### Task
From the entries below, please gather each line containing the string "flood".

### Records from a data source
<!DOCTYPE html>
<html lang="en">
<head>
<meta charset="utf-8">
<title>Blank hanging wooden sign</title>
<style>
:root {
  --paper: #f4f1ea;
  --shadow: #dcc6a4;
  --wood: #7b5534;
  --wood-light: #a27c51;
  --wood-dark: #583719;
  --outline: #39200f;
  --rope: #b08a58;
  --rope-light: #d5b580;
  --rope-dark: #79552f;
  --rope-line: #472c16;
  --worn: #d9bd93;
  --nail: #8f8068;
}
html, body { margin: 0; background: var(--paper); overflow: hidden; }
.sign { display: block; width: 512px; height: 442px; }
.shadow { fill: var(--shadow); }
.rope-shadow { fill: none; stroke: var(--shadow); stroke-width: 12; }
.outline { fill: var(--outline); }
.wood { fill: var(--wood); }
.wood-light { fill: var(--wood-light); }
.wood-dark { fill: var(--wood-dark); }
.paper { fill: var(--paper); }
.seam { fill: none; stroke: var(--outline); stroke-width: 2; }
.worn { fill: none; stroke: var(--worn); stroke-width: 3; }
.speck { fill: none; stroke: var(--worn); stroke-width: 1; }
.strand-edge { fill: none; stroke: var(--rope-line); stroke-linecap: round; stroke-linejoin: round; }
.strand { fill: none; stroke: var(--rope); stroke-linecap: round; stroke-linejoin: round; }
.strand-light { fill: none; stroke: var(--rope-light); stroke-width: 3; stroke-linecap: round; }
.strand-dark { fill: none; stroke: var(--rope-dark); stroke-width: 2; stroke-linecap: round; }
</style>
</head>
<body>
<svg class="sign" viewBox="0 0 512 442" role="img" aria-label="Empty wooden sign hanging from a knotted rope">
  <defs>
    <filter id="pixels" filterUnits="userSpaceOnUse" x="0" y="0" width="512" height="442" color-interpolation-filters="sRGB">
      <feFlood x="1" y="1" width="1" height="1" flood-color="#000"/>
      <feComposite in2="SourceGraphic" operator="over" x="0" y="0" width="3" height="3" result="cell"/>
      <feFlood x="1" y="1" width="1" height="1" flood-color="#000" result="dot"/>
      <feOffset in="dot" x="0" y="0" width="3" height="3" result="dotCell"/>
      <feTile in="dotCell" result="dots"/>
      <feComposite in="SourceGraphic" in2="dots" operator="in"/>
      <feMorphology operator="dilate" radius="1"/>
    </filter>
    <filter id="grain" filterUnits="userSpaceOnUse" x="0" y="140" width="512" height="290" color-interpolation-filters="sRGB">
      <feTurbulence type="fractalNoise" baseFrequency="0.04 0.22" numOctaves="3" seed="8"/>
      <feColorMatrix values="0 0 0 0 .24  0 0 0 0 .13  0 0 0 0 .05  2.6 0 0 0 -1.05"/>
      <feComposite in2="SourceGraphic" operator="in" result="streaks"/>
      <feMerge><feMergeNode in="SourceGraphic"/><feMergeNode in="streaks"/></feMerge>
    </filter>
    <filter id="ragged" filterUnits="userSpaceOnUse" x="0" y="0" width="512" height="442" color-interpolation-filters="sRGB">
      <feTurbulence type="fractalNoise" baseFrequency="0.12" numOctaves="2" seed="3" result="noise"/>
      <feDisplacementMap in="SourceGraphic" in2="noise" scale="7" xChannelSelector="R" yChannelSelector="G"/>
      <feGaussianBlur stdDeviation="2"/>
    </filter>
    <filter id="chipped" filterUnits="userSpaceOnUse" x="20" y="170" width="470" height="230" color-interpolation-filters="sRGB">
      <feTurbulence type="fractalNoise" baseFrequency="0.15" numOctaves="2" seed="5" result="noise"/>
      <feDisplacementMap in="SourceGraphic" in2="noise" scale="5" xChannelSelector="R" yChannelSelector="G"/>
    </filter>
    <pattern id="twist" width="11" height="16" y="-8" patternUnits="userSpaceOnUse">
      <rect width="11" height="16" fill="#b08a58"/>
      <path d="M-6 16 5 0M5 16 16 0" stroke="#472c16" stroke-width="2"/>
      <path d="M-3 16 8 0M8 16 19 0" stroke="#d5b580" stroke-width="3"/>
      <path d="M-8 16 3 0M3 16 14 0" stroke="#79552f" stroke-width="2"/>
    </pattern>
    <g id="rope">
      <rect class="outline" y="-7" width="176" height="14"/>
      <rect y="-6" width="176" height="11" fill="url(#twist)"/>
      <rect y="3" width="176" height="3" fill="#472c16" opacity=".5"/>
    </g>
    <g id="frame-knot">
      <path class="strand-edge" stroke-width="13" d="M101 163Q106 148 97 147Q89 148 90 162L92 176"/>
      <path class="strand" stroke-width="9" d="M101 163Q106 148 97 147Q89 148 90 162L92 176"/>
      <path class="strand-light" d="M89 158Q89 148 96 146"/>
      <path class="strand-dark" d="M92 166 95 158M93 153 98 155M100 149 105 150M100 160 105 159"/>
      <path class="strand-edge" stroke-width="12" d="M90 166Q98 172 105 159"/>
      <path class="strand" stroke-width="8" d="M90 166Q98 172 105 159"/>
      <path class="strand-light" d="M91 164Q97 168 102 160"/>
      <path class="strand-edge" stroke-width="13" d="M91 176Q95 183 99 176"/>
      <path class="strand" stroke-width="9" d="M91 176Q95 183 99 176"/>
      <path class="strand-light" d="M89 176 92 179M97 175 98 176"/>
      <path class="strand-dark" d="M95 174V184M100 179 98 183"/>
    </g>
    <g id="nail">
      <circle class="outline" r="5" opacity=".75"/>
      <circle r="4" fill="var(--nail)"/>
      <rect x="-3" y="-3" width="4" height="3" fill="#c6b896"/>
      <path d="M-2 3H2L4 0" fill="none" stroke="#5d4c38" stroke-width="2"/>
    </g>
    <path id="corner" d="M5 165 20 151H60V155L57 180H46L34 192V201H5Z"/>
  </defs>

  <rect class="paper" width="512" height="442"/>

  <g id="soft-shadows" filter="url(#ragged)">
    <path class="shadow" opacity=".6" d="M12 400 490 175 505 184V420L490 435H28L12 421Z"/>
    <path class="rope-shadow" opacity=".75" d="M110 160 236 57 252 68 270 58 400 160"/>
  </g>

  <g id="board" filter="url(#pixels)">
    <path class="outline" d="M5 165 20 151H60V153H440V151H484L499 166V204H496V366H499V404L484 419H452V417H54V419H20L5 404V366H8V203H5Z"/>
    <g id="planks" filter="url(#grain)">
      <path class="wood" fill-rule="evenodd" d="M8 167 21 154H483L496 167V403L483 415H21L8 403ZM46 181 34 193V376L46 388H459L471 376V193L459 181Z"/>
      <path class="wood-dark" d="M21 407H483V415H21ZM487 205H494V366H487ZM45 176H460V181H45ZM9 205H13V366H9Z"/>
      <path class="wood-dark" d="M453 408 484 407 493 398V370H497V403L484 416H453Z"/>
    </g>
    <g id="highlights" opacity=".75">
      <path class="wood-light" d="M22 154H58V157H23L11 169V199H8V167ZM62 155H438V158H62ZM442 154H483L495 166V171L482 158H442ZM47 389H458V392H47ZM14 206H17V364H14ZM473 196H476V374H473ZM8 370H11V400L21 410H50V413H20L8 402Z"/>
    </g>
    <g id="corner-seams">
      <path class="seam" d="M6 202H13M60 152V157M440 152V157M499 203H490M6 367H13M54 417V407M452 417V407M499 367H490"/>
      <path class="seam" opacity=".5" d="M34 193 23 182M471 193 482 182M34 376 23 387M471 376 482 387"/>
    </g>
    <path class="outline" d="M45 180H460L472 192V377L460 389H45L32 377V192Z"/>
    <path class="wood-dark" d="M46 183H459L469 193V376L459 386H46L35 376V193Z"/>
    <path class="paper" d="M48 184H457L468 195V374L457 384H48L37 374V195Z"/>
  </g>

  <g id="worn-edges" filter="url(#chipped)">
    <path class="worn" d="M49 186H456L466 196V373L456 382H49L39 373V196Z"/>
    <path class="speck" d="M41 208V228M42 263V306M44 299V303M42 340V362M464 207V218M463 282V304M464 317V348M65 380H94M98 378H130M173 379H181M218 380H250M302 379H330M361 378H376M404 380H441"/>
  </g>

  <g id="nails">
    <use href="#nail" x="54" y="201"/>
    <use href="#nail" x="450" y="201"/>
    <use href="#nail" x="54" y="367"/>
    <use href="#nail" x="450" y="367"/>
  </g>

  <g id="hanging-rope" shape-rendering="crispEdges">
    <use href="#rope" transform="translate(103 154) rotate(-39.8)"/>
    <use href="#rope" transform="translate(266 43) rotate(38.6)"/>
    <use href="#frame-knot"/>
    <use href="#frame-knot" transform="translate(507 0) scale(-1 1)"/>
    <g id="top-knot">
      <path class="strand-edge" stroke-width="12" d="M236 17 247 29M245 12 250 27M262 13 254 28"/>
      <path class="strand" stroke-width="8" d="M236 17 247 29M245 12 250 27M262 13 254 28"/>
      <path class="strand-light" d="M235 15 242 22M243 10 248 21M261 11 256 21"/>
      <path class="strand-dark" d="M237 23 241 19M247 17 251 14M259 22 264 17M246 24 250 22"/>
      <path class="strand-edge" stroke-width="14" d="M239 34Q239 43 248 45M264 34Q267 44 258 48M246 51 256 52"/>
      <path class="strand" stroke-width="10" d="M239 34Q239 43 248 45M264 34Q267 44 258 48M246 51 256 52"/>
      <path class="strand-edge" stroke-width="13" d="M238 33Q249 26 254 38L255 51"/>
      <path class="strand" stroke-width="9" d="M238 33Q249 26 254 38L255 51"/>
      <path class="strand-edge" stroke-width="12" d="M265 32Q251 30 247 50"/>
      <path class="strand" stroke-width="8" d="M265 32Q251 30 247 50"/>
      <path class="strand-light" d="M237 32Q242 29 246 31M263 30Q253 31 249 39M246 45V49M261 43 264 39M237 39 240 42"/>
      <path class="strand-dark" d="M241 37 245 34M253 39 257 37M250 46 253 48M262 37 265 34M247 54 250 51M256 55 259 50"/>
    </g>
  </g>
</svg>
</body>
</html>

--

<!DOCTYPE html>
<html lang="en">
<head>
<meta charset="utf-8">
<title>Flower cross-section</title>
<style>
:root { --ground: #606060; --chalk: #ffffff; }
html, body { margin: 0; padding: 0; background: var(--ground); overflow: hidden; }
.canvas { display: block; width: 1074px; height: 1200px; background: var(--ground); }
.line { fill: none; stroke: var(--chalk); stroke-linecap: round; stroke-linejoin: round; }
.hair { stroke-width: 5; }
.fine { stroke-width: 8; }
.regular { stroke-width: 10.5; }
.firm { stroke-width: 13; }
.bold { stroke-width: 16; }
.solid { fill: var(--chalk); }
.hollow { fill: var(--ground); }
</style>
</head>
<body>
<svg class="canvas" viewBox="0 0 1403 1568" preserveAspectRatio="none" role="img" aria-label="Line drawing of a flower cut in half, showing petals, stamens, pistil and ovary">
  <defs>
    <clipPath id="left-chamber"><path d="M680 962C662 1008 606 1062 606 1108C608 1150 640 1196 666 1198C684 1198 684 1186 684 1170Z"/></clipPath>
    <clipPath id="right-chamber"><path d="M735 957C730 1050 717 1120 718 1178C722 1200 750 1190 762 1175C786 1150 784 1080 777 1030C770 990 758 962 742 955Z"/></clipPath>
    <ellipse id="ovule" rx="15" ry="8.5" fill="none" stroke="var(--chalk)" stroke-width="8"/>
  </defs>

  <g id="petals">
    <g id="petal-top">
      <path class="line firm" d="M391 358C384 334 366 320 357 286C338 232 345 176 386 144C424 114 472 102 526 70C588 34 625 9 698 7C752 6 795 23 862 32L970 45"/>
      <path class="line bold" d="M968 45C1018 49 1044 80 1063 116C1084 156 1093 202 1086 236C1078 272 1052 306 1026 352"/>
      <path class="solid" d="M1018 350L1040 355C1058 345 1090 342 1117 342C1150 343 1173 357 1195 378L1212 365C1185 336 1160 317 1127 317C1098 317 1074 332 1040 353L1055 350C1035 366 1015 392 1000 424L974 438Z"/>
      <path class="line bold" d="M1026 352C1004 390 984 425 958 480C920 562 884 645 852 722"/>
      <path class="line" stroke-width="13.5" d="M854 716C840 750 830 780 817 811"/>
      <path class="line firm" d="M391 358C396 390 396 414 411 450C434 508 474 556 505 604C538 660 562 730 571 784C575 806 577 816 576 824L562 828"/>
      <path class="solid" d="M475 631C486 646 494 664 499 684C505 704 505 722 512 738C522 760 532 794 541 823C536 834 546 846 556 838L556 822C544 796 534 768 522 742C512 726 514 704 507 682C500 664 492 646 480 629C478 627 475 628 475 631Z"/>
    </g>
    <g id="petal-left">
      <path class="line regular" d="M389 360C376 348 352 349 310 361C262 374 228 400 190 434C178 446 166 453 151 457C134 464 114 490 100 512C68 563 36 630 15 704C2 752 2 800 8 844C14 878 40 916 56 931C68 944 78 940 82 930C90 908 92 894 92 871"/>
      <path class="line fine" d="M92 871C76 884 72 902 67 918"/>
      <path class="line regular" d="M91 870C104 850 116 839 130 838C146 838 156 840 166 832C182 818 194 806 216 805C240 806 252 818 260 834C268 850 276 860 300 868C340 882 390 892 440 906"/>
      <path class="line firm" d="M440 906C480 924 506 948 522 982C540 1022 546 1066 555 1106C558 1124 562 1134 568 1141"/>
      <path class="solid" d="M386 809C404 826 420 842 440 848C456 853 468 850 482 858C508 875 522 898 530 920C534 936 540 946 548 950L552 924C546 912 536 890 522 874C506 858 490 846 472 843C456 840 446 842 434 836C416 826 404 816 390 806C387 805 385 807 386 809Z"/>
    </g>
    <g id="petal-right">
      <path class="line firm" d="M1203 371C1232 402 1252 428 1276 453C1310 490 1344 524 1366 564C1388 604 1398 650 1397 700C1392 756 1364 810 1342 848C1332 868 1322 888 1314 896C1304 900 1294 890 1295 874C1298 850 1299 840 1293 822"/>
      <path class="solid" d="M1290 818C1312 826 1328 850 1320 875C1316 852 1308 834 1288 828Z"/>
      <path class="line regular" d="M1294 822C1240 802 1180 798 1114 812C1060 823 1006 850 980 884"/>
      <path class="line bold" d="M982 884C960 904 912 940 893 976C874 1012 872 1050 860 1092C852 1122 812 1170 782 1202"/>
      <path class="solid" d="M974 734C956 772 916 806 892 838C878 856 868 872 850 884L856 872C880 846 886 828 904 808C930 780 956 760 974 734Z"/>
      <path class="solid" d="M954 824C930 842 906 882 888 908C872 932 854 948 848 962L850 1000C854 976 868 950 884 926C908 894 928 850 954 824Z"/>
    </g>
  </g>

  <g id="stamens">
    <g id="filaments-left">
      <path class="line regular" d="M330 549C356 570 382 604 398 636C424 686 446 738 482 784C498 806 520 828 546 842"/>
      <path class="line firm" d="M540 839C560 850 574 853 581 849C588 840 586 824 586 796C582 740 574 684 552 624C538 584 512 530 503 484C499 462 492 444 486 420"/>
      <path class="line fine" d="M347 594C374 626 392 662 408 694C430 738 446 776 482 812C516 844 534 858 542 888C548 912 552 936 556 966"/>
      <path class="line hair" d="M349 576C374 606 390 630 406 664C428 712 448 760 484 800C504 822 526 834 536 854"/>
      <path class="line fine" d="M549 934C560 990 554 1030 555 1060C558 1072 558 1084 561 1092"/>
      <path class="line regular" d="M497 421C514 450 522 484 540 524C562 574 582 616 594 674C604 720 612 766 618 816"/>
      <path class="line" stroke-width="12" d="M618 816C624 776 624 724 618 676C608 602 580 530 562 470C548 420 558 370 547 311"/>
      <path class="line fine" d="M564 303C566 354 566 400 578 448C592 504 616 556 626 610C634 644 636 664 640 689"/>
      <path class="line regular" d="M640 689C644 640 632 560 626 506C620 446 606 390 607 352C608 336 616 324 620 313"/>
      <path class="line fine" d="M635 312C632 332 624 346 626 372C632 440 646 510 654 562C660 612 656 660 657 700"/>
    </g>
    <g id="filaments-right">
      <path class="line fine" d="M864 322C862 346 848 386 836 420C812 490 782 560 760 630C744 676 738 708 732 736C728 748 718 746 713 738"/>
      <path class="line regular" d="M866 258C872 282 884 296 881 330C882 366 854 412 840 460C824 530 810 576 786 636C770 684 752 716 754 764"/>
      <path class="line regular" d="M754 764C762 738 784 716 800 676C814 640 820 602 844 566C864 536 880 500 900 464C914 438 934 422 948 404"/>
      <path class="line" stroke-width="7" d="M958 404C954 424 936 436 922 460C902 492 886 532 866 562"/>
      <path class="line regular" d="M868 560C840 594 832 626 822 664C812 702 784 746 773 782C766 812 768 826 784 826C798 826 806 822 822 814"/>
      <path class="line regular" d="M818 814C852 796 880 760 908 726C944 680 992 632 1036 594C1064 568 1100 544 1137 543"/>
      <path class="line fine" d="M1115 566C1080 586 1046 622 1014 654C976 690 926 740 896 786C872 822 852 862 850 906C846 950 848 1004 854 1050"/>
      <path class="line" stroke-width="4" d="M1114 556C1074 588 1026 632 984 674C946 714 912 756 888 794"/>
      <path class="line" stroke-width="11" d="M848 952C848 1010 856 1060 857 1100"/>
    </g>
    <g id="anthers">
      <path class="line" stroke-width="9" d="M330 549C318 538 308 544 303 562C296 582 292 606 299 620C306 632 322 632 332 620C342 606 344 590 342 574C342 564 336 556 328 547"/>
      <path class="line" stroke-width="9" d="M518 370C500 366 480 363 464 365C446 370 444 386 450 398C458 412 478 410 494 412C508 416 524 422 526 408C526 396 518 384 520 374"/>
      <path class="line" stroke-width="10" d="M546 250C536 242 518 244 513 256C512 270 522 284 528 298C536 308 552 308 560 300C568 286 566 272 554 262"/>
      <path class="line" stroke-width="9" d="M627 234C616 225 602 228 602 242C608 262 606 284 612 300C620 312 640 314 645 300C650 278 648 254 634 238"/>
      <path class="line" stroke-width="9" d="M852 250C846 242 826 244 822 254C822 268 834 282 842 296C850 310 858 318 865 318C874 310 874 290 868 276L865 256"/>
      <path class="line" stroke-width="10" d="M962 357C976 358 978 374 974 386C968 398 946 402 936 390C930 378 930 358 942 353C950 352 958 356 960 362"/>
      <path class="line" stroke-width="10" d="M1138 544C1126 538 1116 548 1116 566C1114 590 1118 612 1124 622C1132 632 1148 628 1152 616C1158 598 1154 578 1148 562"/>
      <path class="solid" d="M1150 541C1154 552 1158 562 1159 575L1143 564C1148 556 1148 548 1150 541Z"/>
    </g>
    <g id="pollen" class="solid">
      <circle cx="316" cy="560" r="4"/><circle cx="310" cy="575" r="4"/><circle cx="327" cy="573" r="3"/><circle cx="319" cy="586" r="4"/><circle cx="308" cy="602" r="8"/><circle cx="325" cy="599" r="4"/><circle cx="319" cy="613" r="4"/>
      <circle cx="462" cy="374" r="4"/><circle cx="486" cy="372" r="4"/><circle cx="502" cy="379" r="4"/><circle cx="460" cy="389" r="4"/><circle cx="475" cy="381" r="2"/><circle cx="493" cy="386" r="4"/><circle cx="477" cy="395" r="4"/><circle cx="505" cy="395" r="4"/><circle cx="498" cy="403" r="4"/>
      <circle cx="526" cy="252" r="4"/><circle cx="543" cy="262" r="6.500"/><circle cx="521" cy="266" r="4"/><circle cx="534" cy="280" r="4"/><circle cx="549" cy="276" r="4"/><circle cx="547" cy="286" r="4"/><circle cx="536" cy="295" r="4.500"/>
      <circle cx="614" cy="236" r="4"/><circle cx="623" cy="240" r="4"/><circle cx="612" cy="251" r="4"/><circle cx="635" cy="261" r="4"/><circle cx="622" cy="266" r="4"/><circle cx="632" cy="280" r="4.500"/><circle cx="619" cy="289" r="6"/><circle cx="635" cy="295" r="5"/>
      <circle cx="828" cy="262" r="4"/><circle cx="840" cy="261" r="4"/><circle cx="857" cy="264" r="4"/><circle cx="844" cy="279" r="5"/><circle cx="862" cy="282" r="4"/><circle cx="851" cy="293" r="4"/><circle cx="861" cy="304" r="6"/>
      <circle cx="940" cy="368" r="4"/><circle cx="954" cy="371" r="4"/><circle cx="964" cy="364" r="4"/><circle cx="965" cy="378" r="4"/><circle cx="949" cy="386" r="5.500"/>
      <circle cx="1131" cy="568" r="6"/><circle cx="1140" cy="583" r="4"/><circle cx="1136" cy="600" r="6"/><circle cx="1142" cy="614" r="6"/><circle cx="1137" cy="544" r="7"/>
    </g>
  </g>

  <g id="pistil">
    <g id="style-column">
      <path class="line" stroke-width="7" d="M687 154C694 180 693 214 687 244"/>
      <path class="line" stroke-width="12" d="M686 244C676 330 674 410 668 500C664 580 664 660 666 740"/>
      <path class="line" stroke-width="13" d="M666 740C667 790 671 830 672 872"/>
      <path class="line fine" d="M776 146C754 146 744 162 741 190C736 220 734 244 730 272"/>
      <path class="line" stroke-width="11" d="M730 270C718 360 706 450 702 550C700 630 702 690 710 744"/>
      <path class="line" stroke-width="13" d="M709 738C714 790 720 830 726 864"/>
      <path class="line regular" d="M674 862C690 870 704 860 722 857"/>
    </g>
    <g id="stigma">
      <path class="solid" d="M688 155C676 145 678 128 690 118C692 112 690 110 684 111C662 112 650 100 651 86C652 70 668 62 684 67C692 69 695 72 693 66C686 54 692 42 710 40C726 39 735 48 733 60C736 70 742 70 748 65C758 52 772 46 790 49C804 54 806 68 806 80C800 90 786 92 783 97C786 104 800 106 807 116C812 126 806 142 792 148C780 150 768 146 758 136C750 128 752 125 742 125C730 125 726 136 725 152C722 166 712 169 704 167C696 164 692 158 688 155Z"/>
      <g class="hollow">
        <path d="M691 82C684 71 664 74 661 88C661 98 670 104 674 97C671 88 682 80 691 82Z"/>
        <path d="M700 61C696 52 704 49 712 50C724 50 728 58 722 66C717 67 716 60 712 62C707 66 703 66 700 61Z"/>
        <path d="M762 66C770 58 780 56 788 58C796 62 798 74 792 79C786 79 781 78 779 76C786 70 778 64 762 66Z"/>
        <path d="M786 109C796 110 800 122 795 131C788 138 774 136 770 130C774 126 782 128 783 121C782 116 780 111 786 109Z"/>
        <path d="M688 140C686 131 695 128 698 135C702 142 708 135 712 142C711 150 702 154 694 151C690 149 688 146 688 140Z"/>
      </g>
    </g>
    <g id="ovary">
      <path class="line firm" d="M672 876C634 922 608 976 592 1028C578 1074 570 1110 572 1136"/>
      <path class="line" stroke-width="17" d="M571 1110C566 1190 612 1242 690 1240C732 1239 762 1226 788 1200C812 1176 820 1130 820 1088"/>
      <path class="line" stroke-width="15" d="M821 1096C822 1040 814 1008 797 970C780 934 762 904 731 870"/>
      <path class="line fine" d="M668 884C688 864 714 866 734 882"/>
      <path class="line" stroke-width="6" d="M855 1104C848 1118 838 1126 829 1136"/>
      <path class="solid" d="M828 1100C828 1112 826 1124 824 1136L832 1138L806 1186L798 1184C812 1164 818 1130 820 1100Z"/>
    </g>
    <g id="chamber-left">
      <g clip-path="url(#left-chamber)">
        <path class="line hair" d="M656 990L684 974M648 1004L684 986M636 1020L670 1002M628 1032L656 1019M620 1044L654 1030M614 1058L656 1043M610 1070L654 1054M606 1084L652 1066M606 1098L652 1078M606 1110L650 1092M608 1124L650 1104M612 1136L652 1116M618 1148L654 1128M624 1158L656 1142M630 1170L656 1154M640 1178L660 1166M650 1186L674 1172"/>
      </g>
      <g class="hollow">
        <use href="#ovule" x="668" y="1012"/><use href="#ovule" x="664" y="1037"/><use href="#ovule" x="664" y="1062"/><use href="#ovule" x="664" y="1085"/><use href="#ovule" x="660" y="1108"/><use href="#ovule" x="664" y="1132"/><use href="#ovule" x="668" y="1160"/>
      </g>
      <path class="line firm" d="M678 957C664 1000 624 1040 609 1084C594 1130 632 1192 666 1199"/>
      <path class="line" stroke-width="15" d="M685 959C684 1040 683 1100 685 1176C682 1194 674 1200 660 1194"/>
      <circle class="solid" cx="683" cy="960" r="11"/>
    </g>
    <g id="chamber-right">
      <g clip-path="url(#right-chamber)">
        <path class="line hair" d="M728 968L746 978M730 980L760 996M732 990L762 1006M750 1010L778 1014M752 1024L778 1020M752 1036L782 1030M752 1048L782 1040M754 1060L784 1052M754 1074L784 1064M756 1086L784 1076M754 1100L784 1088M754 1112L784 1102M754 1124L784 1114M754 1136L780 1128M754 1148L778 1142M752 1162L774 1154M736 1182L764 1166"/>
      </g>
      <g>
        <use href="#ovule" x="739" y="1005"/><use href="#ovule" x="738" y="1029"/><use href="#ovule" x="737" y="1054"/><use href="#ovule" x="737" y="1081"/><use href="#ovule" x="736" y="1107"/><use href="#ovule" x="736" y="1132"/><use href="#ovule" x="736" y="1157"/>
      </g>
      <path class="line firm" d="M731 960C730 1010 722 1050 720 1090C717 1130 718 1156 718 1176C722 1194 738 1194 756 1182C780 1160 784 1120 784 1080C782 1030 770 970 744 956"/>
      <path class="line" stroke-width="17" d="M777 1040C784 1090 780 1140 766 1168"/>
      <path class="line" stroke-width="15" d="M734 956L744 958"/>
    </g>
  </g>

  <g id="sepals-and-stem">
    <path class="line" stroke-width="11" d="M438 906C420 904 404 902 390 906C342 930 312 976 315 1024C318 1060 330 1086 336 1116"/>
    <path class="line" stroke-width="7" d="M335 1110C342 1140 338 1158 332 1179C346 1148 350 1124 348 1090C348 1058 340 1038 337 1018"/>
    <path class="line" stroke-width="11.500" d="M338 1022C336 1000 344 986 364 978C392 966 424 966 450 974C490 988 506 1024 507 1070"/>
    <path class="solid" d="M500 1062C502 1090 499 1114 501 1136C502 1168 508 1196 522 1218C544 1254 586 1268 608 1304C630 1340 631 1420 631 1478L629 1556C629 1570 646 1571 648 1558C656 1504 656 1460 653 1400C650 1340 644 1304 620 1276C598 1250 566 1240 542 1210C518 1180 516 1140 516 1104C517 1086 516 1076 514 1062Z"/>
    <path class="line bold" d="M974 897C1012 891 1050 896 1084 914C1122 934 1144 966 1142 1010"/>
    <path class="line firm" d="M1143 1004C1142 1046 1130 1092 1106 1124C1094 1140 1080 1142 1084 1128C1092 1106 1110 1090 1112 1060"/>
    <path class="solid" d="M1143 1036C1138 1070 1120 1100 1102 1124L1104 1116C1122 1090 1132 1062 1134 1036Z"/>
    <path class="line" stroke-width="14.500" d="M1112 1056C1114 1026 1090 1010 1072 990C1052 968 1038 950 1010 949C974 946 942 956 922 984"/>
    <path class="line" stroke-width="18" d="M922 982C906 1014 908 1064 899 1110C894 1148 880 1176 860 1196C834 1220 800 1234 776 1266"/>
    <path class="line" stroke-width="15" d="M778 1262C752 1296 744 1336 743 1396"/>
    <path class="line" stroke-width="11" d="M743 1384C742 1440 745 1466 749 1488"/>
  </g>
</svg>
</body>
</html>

### Result for this task
      <feFlood x="1" y="1" width="1" height="1" flood-color="#000"/>
      <feFlood x="1" y="1" width="1" height="1" flood-color="#000" result="dot"/>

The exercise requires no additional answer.